“The times they are a changing” some musician said to somebody at some point. And so they are. As we mentioned last month, Rolling Stone is undergoing something of a re-design, but not of the Roger Black variety. Instead, Jann Wenner has decided to ax the very large format they’ve been using for eons (approx. 10×12) and trim it down into the standard, typical magazine size (approx. 8×11), all in the attempt to raise circulation rates and get readers back on board. And yes, they’ll also be doing a little more than just shrinking the thing; they’ll also be printing on new, heavier stock, using glue now instead of staples, and will undergo a yet-seen (suspected minor) overall redesign. They also plan to increase the number of pages in each issue, which is explained in this bit from the NY Times:
To save money on paper, many newspapers and magazines have taken to printing smaller pages, fewer pages or both. But Rolling Stone says it will spend more and print more, not less: in addition to using more expensive paper and binding, it plans to add 16 to 20 pages per issue.
Well, yes, but when you’re shrinking down the pages by more than two inches, doesn’t it stand to reason that, to keep the same length of every article, that’s going to wind up extending the page count?
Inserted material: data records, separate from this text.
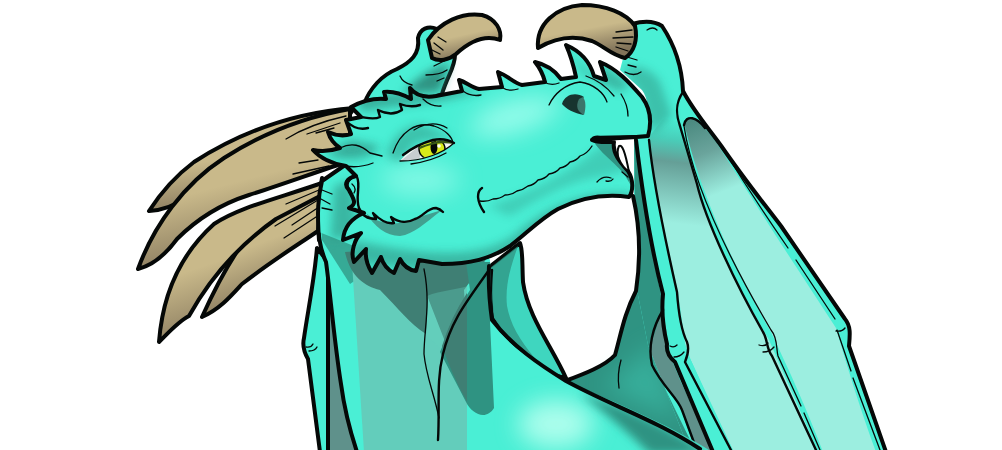
<!DOCTYPE html>
<html lang="en">
<head>
<meta charset="utf-8">
<title>Turquoise dragon</title>
<style>
:root{--ink:#050807;--skin:#4aefd5;--skin-mid:#3fd6bf;--skin-dark:#2f9382;--skin-deep:#3f7f74;--belly:#63cdbb;--membrane:#9ceee0;--membrane-dark:#5f918b;--eye:#d9ea1a;--glow:#a8fff0;--paper:#fff}
html,body{margin:0;height:100%;overflow:hidden;background:var(--paper)}
svg{display:block;width:1002px;height:450px}
.line{stroke:var(--ink);stroke-width:4;stroke-linejoin:round;stroke-linecap:round}
.thin{fill:none;stroke:var(--ink);stroke-width:1.3;stroke-linecap:round;stroke-linejoin:round}
.mid{stroke-width:2.4}
.none{fill:none}
.skin{fill:var(--skin)}
.skin-mid{fill:var(--skin-mid)}
.dark{fill:var(--skin-dark)}
.deep{fill:var(--skin-deep)}
.belly{fill:var(--belly)}
.membrane{fill:var(--membrane)}
.shade{fill:var(--membrane-dark)}
.horn{fill:url(#hornTone)}
.glow{fill:var(--glow)}
.soft{filter:url(#soft)}
.softer{filter:url(#softer)}
</style>
</head>
<body>
<svg viewBox="0 0 1002 450" role="img" aria-label="Drawn turquoise dragon with tan horns and folded wings, smirking over its shoulder">
<defs>
<linearGradient id="hornTone" x1="0" y1="0" x2=".35" y2="1"><stop offset=".55" stop-color="#c9b98a"/><stop offset="1" stop-color="#82745a"/></linearGradient>
<linearGradient id="innerMembrane" gradientUnits="userSpaceOnUse" x1="676" y1="118" x2="664" y2="222"><stop offset="0" stop-color="#4aefd5"/><stop offset=".2" stop-color="#48cfba"/><stop offset=".42" stop-color="#659f97"/><stop offset="1" stop-color="#9ceee0"/></linearGradient>
<linearGradient id="outerMembrane" gradientUnits="userSpaceOnUse" x1="694" y1="120" x2="722" y2="192"><stop offset="0" stop-color="#4b8a80"/><stop offset=".45" stop-color="#6aa49c"/><stop offset="1" stop-color="#9ceee0"/></linearGradient>
<filter id="soft" x="-30%" y="-30%" width="160%" height="160%"><feGaussianBlur stdDeviation="5"/></filter>
<filter id="softer" x="-50%" y="-50%" width="200%" height="200%"><feGaussianBlur stdDeviation="12"/></filter>
<path id="headShape" d="M411 99 L410 88 C416 96 424 98 436 96 L462 91 L459 80 C466 82 471 87 479 89 L502 87 L498 72 C508 76 514 83 522 85 L545 82 C543 74 539 67 535 62 C549 65 556 72 561 79 L576 77 C573 63 570 54 566 45 C580 51 590 62 594 76 L606 80 L600 62 C617 69 629 82 642 97 C650 108 652 122 648 136 C628 138 608 138 592 140 C598 143 606 142 614 142 C612 153 620 162 628 171 C634 180 633 192 629 197 C608 194 584 196 558 209 C540 219 527 233 510 246 C490 259 470 264 442 264 L419 260 L416 271 C409 270 403 265 400 259 L394 273 C388 270 383 264 381 257 L372 273 C367 265 365 257 366 249 L354 262 C350 252 355 239 361 233 L343 240 C344 227 352 218 364 213 L349 208 C358 204 353 198 349 190 C343 184 347 178 356 176 L346 166 C334 164 321 159 313 150 C324 152 334 150 340 148 C334 144 330 139 328 132 C337 136 345 136 351 134 L346 120 L361 117 L351 107 C364 100 376 98 386 99 L384 92 C394 91 402 94 411 99Z"/>
<path id="rightWingShape" d="M620 70 L632 24 C646 20 656 22 662 26 C674 44 682 66 683 91 C694 112 710 130 722 147 C744 179 762 201 781 226 L845 319 C851 326 850 335 849 346 L886 452 L690 452 L648 345 L637 290 C640 260 640 230 634 198 L634 138 L650 136 C650 112 648 98 642 90Z"/>
<path id="neckShape" d="M322 178 C316 210 316 240 326 262 C330 290 334 340 341 384 C345 414 351 434 357 452 L712 452 C672 426 618 404 566 381 C540 365 510 348 492 322 L490 260 L440 180Z"/>
<path id="eyeShape" d="M400 161 C406 153 414 148 424 144 C434 140 445 139 454 143 C445 152 424 160 400 161Z"/>
<clipPath id="headClip"><use href="#headShape"/></clipPath>
<clipPath id="wingClip"><use href="#rightWingShape"/></clipPath>
<clipPath id="neckClip"><use href="#neckShape"/></clipPath>
<clipPath id="eyeClip"><use href="#eyeShape"/></clipPath>
</defs>

<g id="left-wing">
<path class="shade" d="M318 250 L328 262 L360 452 H318Z"/>
<path class="skin line" d="M317 248 C314 282 308 310 304 338 C302 346 304 352 308 359 L320 452 H328 C328 390 328 320 328 262Z"/>
<path class="thin" d="M306 347 q5 1 7 -3 M309 351 q6 0 8 -4"/>
<path class="skin line" d="M364 104 C370 88 382 75 397 69 C411 62 420 54 418 38 C420 29 428 25 437 29 L455 55 C455 68 447 76 442 94 L410 106Z"/>
<path class="dark soft" d="M402 94 C418 76 434 68 450 62 L440 92Z"/>
<path class="thin" d="M400 76 Q403 83 412 85 M426 75 Q440 75 447 70 M434 66 l14 -7 M437 81 l7 -3"/>
</g>

<g id="far-shoulder">
<path class="skin-mid line" d="M488 268 L520 243 C523 250 522 262 523 282 C528 317 551 345 566 378 L548 374 C520 356 504 336 492 318Z"/>
<path class="dark" d="M490 268 L518 246 C510 268 505 286 507 306 C511 328 524 346 540 364 L506 336 L493 316Z" opacity=".75"/>
<path class="thin mid" d="M492 270 C490 296 491 310 493 320"/>
<path class="dark" d="M634 198 C643 235 639 271 636 291 C624 314 621 334 615 355 C605 366 584 374 565 381 C614 402 655 420 696 450 L714 450 L665 300 L648 196Z"/>
<path class="skin softer" d="M600 384 C624 376 640 360 652 340 L680 420 L640 404Z" opacity=".3"/>
<path class="thin" d="M621 360 Q617 374 619 388"/>
</g>

<g id="right-wing">
<use href="#rightWingShape" class="skin"/>
<g clip-path="url(#wingClip)">
<path d="M648 138 C656 190 668 250 678 292 L686 350 L734 452 H818 C800 410 782 370 769 340 C740 290 711 235 697 186 L680 122 L664 118Z" fill="url(#innerMembrane)"/>
<path d="M684 122 C690 110 704 126 716 142 L776 236 L836 328 C848 370 862 414 876 452 H823 C808 412 789 370 771 332 C722 246 694 170 684 122Z" fill="url(#outerMembrane)"/>
<path class="dark soft" d="M622 68 C640 64 652 70 660 82 L672 116 L652 134 L642 96Z" opacity=".5"/>
<path class="dark" d="M634 138 C642 190 652 258 664 308 L650 358 L696 452 H660 L614 355 L636 290Z"/>
<path class="shade" d="M662 310 L650 348 C648 370 668 390 680 406 L696 452 H714 L680 380Z"/>
<path class="skin" d="M649 140 C658 220 672 280 682 335 L690 358 L732 452 H712 L669 354 L661 285 L635 140Z"/>
</g>
<path class="line none" d="M632 24 C646 20 656 22 662 26 C674 44 682 66 683 91 C694 112 710 130 722 147 C744 179 762 201 781 226 L845 319 C851 326 850 335 849 346 L886 452"/>
<path class="line none" d="M636 140 C642 190 652 252 663 294 C661 316 664 332 667 344 C666 352 670 358 675 362 L713 452"/>
<path class="line none" d="M633 196 C642 235 639 271 636 291 C624 314 621 334 615 355 C605 366 584 374 565 381"/>
<path class="thin mid" d="M649 140 C654 190 667 248 677 292 C679 320 683 334 687 342 C690 350 687 357 685 362 L732 452 M663 310 C652 328 648 348 652 365 C662 386 678 398 682 410 L696 448"/>
<path class="thin mid" d="M683 92 C676 102 675 112 680 126 L697 184 C706 222 737 286 763 332 C768 340 766 348 772 356 L816 450 M684 125 C686 114 697 117 705 128"/>
<path class="thin" d="M684 126 C692 180 725 252 771 330 C778 338 776 349 778 356 L801 406 M804 413 L820 450 M837 330 L851 371 M853 378 L880 450 M670 346 q4 2 7 -1 M674 357 q6 0 10 -5 M759 345 q6 2 9 -2 M763 352 q7 0 11 -5 M836 331 q6 1 9 -3 M722 147 Q752 196 788 248 M796 260 L835 319"/>
<path class="thin" d="M627 57 l10 3 M628 65 l8 2 M625 72 Q634 77 641 72 M647 30 q6 -4 10 0"/>
</g>

<g id="neck">
<use href="#neckShape" class="skin"/>
<g clip-path="url(#neckClip)">
<path class="dark" d="M318 178 L322 240 L350 284 L400 250Z" opacity=".75"/>
<path class="belly" d="M352 262 L467 262 L467 452 H364Z"/>
<path class="deep" d="M345 252 C350 276 364 286 380 290 C398 308 410 324 426 334 L428 298 L446 344 C452 362 460 374 470 384 L464 290 L500 240Z"/>
<path class="belly" d="M427 296 C440 290 460 290 474 284 C458 306 448 326 442 350 L427 336Z" opacity=".35"/>
<path class="dark" d="M466 262 L492 262 L490 322 L494 408 C486 421 472 414 466 402 L440 352 C450 328 460 305 470 290Z"/>
<path class="deep" d="M442 346 Q451 317 467 293 V402 Q452 375 442 346Z"/>
<ellipse class="softer" cx="556" cy="424" rx="38" ry="24" fill="#b7ffef" opacity=".9"/>
<path class="dark soft" d="M580 393 C620 406 666 424 708 454 H650 C626 430 602 410 580 393Z"/>
</g>
<path class="line none" d="M322 178 C316 210 316 240 326 262 C330 290 334 340 341 384 C345 414 351 434 357 452"/>
<path class="line none" d="M489 266 C488 290 490 306 492 320 C512 346 540 365 566 381 C610 405 660 422 700 449"/>
<path class="thin mid" d="M489 270 C468 300 451 320 443 354 C436 382 440 408 438 440"/>
<path class="thin" d="M424 269 C431 303 424 330 424 354 C426 376 434 393 439 418"/>
</g>

<g id="head-horns">
<path class="horn line" d="M322 183 C294 197 268 211 247 237 C230 260 216 286 202 317 C220 309 231 296 242 284 C270 262 296 246 318 231Z"/>
<path class="horn line" d="M322 183 C276 199 240 207 214 224 C184 251 163 289 159 342 C171 330 179 321 189 316 C214 271 246 240 276 219 L320 196Z"/>
<path class="horn line" d="M354 108 C290 113 239 133 194 162 C174 177 160 194 149 211 C165 210 176 204 188 198 L330 146Z"/>
<path class="horn line" d="M350 109 C304 117 260 135 224 158 C184 184 154 225 138 269 C154 265 166 254 177 239 C201 215 224 203 249 195 C284 184 316 172 350 161Z"/>
<path class="thin" d="M346 116 Q310 124 286 139 M340 123 L307 134 M334 128 L316 133 M319 190 L286 204 M318 200 L275 226 M319 207 L292 225 M316 217 L284 238 M329 166 L293 174 M318 160 L299 163"/>
<path class="skin" d="M352 160 L322 182 C318 197 318 212 319 232 L364 250Z"/>
<path class="dark soft" d="M334 186 L352 180 L358 236 L330 240Z" opacity=".6"/>
<path class="line none" d="M348 163 L322 181 C318 197 317 212 319 240"/>
<path class="thin" d="M322 190 l10 4 M321 199 l9 5 M322 208 l10 2"/>
</g>

<g id="head">
<use href="#headShape" class="skin"/>
<g clip-path="url(#headClip)">
<path class="softer glow" d="M468 132 C480 102 524 92 564 100 C552 127 494 146 468 132Z" opacity=".8"/>
<ellipse class="softer glow" cx="420" cy="180" rx="40" ry="16" opacity=".6"/>
<path class="dark soft" d="M488 206 C530 194 570 172 598 148 L632 139 L626 170 L604 176 C570 180 540 198 510 216Z" opacity=".35"/>
<path class="dark soft" d="M345 262 L440 272 C490 268 530 244 565 210 L630 204 L632 194 C580 188 540 212 516 234 C486 258 430 258 354 240Z" opacity=".6"/>
<path class="dark soft" d="M325 154 C350 164 372 158 380 146 L350 140Z M362 112 C390 104 440 106 486 88 L440 90 L356 96Z" opacity=".7"/>
<path class="dark soft" d="M386 156 C392 138 402 126 422 124 L454 138 L416 142 L400 162Z" opacity=".5"/>
<path class="dark" d="M594 142 L614 142 C612 153 620 164 629 172 L630 184 C620 164 604 158 594 142Z"/>
<path class="deep" d="M366 213 C380 226 400 226 416 218 L442 210 C424 224 414 234 400 236 C386 236 374 226 366 213Z" opacity=".7"/>
<path class="dark soft" d="M568 52 L584 74 L620 92 L630 84 L604 66 L594 76Z" opacity=".6"/>
</g>
<use href="#headShape" class="line none"/>
<g id="mouth">
<path class="thin mid" d="M482 188 C476 192 477 202 484 212 M592 139 Q594 136 600 137 L648 136"/>
<path class="thin" stroke-width="2" d="M480 201 q7 1 13 -2 q7 0 12 -4 q7 0 12 -4 q6 -1 11 -5 q6 -1 10 -6 q7 -1 11 -6 q7 -1 11 -6 q6 -1 10 -6 q6 -1 10 -6 q7 -2 12 -10"/>
</g>
<path class="thin" d="M549 105 C554 94 565 84 580 82 C594 84 604 93 607 102 M586 76 Q603 82 614 96 M621 94 Q628 105 628 116 M597 182 q6 -7 14 -4 M606 181 q5 1 7 -2 M622 172 l6 5"/>
<path id="nostril" d="M562 104 C565 94 576 92 584 97 C577 103 578 110 584 115 C574 113 566 109 562 104Z" fill="#17342f"/>
<path d="M579 99 C575 107 578 112 584 115 C586 108 586 101 583 97Z" fill="#3c756b"/>
<path class="thin mid" d="M361 117 C368 118 374 120 380 117 L378 110 C388 115 396 114 402 110 L400 104 C408 107 414 107 420 105 M346 121 C352 127 360 130 368 128"/>
<path class="thin" d="M340 148 C352 142 361 145 370 153 L382 156 M346 166 C356 168 365 166 373 163"/>
<path class="thin mid" d="M348 188 C346 182 351 176 357 177 C361 186 355 197 359 208 C362 216 368 219 376 219 L373 213 C381 221 389 224 394 223 L391 217 C399 223 408 223 415 219 C424 216 427 208 436 208 Q440 209 443 212"/>
<path class="thin" d="M352 184 q5 4 2 9 M423 99 q8 8 18 7 M463 91 q8 6 18 4 M501 87 q8 5 17 2 M544 82 q7 4 15 1"/>
</g>

<g id="eye">
<path class="thin" d="M393 153 C400 132 416 121 434 126 C446 130 452 137 453 143 M414 130 Q432 119 447 128"/>
<use href="#eyeShape" fill="#f3f5f3"/>
<g clip-path="url(#eyeClip)">
<path d="M398 163 L424 142 L419 160Z" fill="#c7ced0"/>
<ellipse cx="432" cy="149" rx="13" ry="11" fill="var(--eye)" stroke="var(--ink)" stroke-width="1.5"/>
<ellipse cx="434" cy="147" rx="3.5" ry="7" fill="var(--ink)"/>
<path d="M418 147 L454 136 L454 144 Q436 141 420 149Z" fill="#3b5a16"/>
<circle cx="439" cy="146" r="1.8" fill="#fff"/>
</g>
<path class="thin mid" d="M403 155 C412 148 422 143 433 140 C443 138 449 140 454 143"/>
<path class="thin" d="M400 161 C424 161 443 153 454 143 M411 164 Q432 161 446 153"/>
</g>

<g id="jaw-gap">
<path d="M619 146 C622 144 625 151 629 172 C620 165 615 154 619 146Z" fill="var(--paper)" stroke="var(--ink)" stroke-width="2"/>
</g>

<g id="wing-claws">
<path class="horn line" d="M428 40 C440 22 462 12 482 15 C496 19 502 30 500 40 C484 34 469 42 456 54 C449 60 439 62 432 58Z"/>
<path class="thin" d="M434 43 l9 7 M432 50 l8 4 M438 37 l8 5"/>
<path class="horn line" d="M538 48 C536 24 556 7 582 5 C606 5 626 13 635 26 C638 40 634 52 625 58 C611 55 604 46 592 41 C574 35 555 38 538 48Z"/>
<path class="thin" d="M632 30 l-16 2 M633 37 l-20 1 M631 44 l-14 -1 M628 51 l-12 -4"/>
</g>
</svg>
</body>
</html>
Granted, probably not by “16 to 20 pages per issue” but shrinking it down by that much still has to account for adding a least a couple of those.